# Task statement
Your answer should consist of the lines below that hold the word "rising".

# Data for analysis
**********
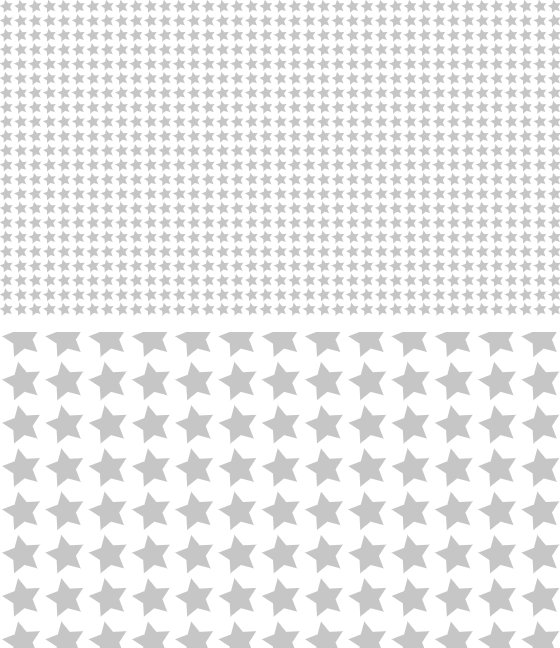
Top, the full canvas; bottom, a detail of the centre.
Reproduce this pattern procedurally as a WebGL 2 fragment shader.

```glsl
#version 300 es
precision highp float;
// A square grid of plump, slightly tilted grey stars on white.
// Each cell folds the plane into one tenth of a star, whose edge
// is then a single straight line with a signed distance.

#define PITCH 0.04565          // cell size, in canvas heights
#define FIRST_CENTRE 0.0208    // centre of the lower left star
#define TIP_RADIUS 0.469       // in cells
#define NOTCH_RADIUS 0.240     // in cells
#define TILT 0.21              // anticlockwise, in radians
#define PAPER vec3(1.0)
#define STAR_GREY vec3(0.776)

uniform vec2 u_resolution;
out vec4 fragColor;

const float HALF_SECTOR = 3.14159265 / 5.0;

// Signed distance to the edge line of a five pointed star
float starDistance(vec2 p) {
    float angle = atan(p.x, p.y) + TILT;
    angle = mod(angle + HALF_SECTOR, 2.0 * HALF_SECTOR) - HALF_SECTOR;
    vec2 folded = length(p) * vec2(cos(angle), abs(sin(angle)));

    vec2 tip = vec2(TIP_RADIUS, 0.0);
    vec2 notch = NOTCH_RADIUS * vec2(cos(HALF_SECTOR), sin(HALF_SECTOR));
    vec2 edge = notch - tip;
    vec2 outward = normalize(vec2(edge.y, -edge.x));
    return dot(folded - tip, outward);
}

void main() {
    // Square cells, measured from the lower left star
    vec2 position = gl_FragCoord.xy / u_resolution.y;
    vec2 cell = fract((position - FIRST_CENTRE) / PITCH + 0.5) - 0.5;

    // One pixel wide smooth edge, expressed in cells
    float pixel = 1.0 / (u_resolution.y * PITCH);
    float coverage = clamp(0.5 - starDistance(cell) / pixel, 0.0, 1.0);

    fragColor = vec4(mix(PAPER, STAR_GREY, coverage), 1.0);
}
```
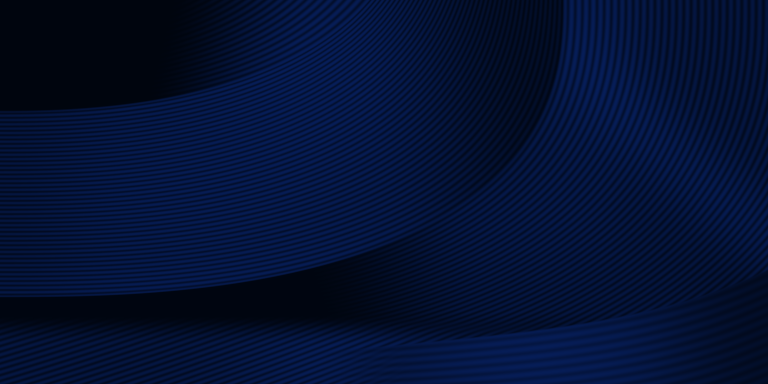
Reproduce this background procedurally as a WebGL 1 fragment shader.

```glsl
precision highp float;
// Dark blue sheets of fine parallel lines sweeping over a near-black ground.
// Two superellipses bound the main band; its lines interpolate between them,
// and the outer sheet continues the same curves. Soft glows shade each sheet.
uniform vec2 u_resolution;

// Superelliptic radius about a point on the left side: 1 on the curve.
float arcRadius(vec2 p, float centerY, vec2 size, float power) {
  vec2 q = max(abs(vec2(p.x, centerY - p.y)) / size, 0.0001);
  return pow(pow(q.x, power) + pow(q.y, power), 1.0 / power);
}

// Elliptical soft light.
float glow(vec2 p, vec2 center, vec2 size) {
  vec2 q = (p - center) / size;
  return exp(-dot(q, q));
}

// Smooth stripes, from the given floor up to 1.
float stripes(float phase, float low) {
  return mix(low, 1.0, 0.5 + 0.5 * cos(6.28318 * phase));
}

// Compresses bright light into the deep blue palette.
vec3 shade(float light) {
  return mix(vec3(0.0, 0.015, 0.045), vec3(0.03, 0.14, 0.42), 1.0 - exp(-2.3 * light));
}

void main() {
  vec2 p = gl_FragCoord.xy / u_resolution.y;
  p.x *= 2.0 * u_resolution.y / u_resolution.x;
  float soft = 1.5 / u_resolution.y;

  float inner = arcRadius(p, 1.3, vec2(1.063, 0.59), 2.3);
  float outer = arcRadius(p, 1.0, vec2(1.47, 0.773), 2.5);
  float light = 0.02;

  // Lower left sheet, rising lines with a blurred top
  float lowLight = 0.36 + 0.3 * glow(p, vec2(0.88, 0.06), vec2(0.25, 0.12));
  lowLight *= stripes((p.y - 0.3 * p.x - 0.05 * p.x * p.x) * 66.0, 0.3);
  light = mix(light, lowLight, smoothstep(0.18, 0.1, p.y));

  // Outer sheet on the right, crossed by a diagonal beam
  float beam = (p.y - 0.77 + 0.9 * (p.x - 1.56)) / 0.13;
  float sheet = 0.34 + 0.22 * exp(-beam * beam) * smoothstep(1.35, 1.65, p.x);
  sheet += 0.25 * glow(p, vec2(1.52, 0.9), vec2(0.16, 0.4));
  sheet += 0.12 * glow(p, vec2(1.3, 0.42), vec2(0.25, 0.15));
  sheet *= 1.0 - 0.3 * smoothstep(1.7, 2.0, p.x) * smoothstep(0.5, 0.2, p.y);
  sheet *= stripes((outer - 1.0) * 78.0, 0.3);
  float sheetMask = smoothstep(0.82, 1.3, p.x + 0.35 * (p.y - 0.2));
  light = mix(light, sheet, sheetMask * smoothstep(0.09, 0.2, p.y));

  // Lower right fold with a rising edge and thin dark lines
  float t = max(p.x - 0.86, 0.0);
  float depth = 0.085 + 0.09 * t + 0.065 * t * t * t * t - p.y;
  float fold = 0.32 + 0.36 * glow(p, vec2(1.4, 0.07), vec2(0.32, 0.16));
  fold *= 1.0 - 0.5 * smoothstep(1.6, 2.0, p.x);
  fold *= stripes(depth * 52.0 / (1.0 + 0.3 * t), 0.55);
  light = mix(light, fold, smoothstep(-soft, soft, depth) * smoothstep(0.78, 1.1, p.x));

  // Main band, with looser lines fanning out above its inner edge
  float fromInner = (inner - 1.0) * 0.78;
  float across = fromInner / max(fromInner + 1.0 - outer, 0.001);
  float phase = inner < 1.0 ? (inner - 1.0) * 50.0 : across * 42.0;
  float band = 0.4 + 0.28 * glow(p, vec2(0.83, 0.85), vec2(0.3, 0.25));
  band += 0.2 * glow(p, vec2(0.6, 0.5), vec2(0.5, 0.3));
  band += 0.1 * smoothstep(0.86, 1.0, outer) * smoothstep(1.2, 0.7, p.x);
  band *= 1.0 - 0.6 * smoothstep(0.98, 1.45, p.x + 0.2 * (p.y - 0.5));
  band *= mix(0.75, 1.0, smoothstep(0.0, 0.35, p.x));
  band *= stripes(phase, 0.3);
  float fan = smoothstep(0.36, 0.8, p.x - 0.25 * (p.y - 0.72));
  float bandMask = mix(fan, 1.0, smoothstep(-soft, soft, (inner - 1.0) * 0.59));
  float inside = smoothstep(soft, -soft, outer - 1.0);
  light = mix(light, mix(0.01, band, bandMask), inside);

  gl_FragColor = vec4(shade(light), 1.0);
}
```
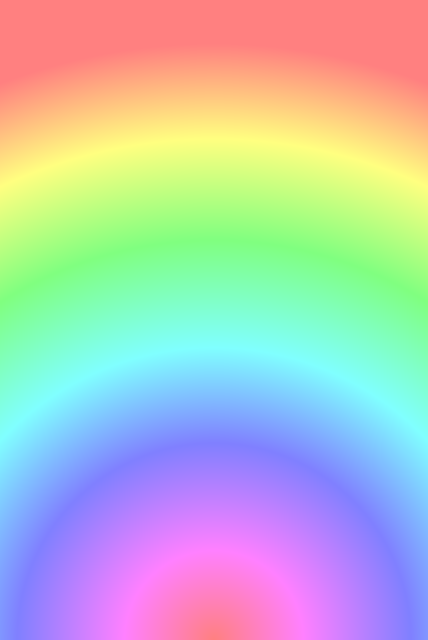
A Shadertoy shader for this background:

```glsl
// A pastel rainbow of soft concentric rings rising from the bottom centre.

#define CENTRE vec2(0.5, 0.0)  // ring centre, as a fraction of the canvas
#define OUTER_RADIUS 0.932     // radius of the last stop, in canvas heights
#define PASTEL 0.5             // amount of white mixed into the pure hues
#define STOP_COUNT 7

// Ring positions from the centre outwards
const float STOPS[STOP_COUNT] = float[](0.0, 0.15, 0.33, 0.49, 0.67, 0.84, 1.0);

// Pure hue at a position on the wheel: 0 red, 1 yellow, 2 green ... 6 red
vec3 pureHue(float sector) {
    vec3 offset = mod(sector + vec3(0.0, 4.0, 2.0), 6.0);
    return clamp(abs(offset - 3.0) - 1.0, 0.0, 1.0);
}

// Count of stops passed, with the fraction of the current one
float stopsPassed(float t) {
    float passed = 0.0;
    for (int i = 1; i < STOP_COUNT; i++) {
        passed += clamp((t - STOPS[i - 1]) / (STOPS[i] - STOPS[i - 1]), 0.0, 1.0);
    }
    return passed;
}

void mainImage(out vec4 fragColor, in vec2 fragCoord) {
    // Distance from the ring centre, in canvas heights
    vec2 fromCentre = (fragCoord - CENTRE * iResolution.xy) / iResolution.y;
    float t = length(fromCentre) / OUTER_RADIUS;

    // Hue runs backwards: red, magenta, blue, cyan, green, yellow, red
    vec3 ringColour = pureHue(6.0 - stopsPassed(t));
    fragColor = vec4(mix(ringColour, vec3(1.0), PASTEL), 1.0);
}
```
**********
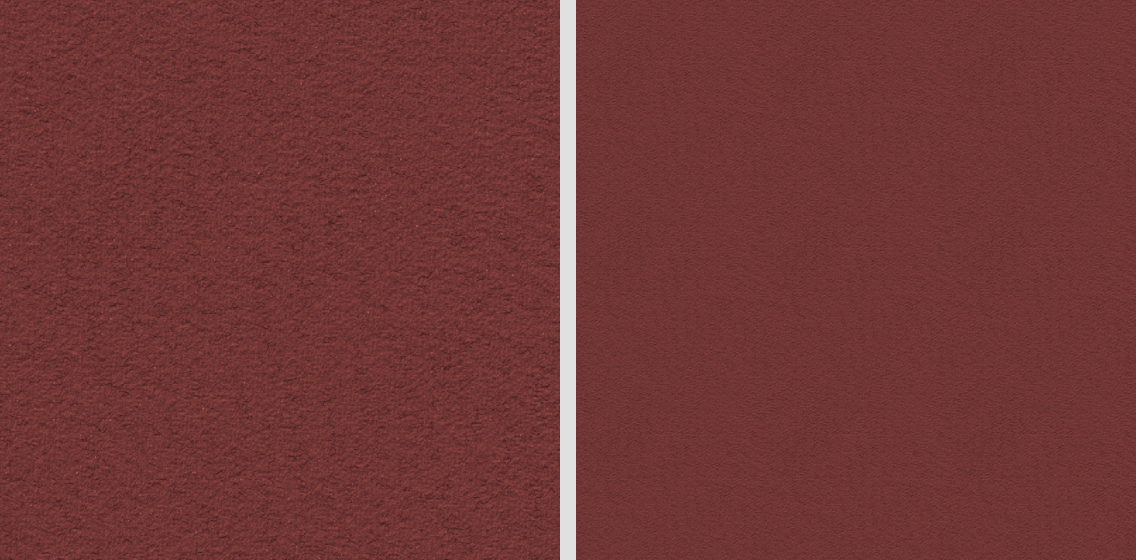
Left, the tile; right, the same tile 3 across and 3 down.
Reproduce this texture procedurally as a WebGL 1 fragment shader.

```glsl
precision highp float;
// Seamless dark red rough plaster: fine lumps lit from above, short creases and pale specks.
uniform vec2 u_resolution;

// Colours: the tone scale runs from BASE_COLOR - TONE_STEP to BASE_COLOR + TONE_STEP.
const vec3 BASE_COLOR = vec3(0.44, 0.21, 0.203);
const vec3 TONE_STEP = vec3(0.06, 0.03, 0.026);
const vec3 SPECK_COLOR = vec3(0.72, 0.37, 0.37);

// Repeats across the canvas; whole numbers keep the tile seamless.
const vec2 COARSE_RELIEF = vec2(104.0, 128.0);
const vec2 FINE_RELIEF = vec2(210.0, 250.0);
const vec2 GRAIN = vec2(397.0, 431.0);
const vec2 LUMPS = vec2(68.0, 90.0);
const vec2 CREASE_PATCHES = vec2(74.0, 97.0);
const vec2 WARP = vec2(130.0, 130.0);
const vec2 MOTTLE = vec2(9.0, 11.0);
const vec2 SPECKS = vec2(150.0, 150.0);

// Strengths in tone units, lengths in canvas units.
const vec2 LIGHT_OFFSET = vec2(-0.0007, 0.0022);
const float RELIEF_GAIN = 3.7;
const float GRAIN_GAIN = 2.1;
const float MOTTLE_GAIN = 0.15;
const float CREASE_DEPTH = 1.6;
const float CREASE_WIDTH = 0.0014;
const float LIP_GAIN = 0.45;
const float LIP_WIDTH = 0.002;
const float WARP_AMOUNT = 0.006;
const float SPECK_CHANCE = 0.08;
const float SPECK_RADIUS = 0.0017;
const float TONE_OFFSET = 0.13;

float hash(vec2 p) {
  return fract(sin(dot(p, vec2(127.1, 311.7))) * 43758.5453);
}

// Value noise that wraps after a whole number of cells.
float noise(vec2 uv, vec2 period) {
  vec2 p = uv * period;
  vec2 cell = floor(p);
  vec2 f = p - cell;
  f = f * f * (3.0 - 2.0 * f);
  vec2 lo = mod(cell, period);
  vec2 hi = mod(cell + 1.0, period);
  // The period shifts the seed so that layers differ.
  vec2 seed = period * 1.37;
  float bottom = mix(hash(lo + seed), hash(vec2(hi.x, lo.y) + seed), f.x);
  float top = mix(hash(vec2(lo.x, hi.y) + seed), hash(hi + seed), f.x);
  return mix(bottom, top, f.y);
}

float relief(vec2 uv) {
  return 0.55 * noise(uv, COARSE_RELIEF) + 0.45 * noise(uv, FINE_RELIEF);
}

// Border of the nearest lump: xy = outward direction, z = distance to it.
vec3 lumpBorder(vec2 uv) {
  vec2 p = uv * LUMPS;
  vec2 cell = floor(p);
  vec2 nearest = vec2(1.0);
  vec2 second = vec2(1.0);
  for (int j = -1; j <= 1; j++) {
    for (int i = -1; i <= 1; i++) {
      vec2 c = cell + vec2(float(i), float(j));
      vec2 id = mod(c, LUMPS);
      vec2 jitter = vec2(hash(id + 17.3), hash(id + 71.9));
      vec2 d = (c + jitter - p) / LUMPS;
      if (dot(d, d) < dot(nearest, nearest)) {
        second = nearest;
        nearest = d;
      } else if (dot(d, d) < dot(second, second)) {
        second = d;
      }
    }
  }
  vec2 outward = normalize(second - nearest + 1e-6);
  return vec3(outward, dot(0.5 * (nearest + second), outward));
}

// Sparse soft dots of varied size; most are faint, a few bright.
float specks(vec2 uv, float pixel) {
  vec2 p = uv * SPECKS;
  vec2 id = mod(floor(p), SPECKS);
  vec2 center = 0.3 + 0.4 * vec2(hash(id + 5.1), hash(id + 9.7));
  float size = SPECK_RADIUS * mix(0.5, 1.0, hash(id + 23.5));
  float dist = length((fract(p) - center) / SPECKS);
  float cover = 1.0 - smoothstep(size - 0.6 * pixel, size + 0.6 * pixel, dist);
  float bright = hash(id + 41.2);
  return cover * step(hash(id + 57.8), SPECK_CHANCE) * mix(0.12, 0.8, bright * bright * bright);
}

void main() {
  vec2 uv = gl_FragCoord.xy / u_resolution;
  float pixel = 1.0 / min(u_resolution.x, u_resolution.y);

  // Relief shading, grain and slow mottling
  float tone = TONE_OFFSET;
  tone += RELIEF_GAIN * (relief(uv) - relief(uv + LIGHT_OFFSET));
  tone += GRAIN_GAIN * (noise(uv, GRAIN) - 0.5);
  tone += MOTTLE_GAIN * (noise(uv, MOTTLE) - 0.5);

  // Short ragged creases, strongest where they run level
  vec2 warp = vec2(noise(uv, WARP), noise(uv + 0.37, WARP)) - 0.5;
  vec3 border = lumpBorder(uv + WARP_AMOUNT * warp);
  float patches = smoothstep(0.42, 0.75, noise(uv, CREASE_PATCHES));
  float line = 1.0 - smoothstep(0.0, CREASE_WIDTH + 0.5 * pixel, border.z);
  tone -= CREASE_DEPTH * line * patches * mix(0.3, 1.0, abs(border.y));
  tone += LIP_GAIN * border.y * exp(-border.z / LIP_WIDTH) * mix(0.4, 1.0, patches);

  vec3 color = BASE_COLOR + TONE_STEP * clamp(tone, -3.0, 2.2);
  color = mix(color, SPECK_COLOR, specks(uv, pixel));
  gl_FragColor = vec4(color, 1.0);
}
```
**********
# Solution to this exercise
  // Lower left sheet, rising lines with a blurred top
  // Lower right fold with a rising edge and thin dark lines
// A pastel rainbow of soft concentric rings rising from the bottom centre.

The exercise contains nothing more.